Error: process caused \"exec: \\\"cd\\\": executable file not found in $PATH\"\n"} PATH=/usr/local/sbin:/usr/local/bin:/sbin:/bin:/usr/sbin:/usr/bin:/root/bin
cd will execute?
cd is a not an executable command on the file system (though POSIX compliant systems have one), it's an internal builtin command of a shell to change its own current working directory.
A process cannot execute a command in a child process to change its own current working directory as the current working directory is a property of each process.
Whatever language you're using to try and execute that
cd command will have its own interface to change the current working directory.
For instance, instead of:
Or whatever command you use to execute a command, in C, use:

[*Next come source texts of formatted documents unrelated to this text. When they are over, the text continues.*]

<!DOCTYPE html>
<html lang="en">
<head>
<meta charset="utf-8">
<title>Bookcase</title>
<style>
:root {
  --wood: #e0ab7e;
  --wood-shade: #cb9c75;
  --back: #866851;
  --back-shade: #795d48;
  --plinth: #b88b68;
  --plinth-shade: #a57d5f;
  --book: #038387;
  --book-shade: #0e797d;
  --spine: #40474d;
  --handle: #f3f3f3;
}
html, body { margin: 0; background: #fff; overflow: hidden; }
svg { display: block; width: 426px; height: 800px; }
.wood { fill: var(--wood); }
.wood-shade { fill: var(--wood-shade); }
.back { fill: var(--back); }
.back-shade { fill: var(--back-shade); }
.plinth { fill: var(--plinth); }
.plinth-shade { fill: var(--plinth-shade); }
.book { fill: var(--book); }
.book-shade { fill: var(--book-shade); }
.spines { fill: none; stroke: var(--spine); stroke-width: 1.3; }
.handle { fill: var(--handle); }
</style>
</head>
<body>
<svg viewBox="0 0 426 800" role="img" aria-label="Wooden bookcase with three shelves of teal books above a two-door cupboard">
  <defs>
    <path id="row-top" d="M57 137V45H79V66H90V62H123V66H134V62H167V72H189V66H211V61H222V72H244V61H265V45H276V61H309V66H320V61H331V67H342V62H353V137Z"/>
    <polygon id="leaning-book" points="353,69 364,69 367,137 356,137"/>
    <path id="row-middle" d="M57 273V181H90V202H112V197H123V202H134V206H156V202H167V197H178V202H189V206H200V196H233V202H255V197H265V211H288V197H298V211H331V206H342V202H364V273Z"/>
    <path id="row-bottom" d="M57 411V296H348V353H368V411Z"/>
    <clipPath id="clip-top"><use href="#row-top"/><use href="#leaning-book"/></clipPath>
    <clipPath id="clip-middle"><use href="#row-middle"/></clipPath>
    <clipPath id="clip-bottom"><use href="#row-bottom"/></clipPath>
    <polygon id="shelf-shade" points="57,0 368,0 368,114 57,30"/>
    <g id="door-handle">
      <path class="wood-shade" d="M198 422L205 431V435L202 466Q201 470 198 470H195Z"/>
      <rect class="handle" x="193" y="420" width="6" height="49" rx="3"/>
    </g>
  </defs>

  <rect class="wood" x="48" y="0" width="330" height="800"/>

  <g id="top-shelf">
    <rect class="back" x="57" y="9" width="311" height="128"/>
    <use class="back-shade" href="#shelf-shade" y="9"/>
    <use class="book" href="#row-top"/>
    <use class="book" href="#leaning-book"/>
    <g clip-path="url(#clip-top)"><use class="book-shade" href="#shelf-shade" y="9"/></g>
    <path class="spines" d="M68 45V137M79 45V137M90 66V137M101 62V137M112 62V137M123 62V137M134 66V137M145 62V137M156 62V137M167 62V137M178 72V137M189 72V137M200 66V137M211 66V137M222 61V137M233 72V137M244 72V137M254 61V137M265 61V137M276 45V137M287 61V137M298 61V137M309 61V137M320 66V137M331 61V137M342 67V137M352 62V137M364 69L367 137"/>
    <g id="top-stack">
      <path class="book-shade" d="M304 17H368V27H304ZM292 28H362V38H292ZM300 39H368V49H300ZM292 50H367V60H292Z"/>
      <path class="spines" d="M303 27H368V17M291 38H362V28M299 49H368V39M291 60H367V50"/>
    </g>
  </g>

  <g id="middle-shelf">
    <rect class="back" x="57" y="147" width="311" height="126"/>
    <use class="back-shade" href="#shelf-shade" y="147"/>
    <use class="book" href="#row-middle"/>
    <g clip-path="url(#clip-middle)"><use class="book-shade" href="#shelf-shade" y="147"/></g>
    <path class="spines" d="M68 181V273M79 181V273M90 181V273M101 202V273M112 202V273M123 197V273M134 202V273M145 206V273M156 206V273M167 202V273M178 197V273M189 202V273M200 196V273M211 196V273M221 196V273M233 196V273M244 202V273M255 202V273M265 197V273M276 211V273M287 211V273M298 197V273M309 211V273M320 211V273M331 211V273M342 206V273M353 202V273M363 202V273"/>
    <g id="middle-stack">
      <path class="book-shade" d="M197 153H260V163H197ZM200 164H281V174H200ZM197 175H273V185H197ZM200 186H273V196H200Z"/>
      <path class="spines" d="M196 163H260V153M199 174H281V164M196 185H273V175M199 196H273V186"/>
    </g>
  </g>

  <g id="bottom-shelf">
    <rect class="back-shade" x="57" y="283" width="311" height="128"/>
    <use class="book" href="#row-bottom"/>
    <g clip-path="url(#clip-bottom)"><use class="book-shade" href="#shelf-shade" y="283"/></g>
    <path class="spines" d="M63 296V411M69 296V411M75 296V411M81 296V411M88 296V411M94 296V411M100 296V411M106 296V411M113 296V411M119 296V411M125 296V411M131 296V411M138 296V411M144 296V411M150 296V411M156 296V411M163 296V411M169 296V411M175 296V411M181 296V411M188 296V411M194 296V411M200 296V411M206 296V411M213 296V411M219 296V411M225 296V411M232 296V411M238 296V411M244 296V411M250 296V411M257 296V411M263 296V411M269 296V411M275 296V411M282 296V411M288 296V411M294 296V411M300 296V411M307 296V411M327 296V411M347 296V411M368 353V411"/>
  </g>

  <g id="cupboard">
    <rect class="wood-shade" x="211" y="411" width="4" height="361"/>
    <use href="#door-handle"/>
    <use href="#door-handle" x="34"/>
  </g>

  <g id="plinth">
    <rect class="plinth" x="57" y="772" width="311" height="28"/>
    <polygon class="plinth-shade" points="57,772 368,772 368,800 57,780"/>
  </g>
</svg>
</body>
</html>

chdir() is the libc interface to the
chdir system call.
Note that, if in C, you wrote:
That would not output an error, because that would actually be doing something like:
spawn_cmd("sh", "-c", "cd /some/dir");
that is, run a shell in a child process to evaluate that
cd /some/dir shell code, upon which the shell would invoke its builtin
cd command to change its own current working directory (but again, not the current working directory of the parent process that spawning a process to execute that command).
However, you could do:
system("cd /some/dir && exec some-other-command");
spawn_cmd("sh", "-c", "cd /some/dir && exec some-other-command");
or for arbitrary directory and command to avoid running the risk of them being interpreted as shell code:
spawn_cmd("sh", "-c", "unset -v CDPATH;" "cd -P -- \"$1\" || exit;" "shift;" "exec \"$@\"", "sh", "/some/dir", "some-other-command");
Then, that child process would execute
sh which would change its working directory and then execute that
some-other-command in the same process, so with that new working directory.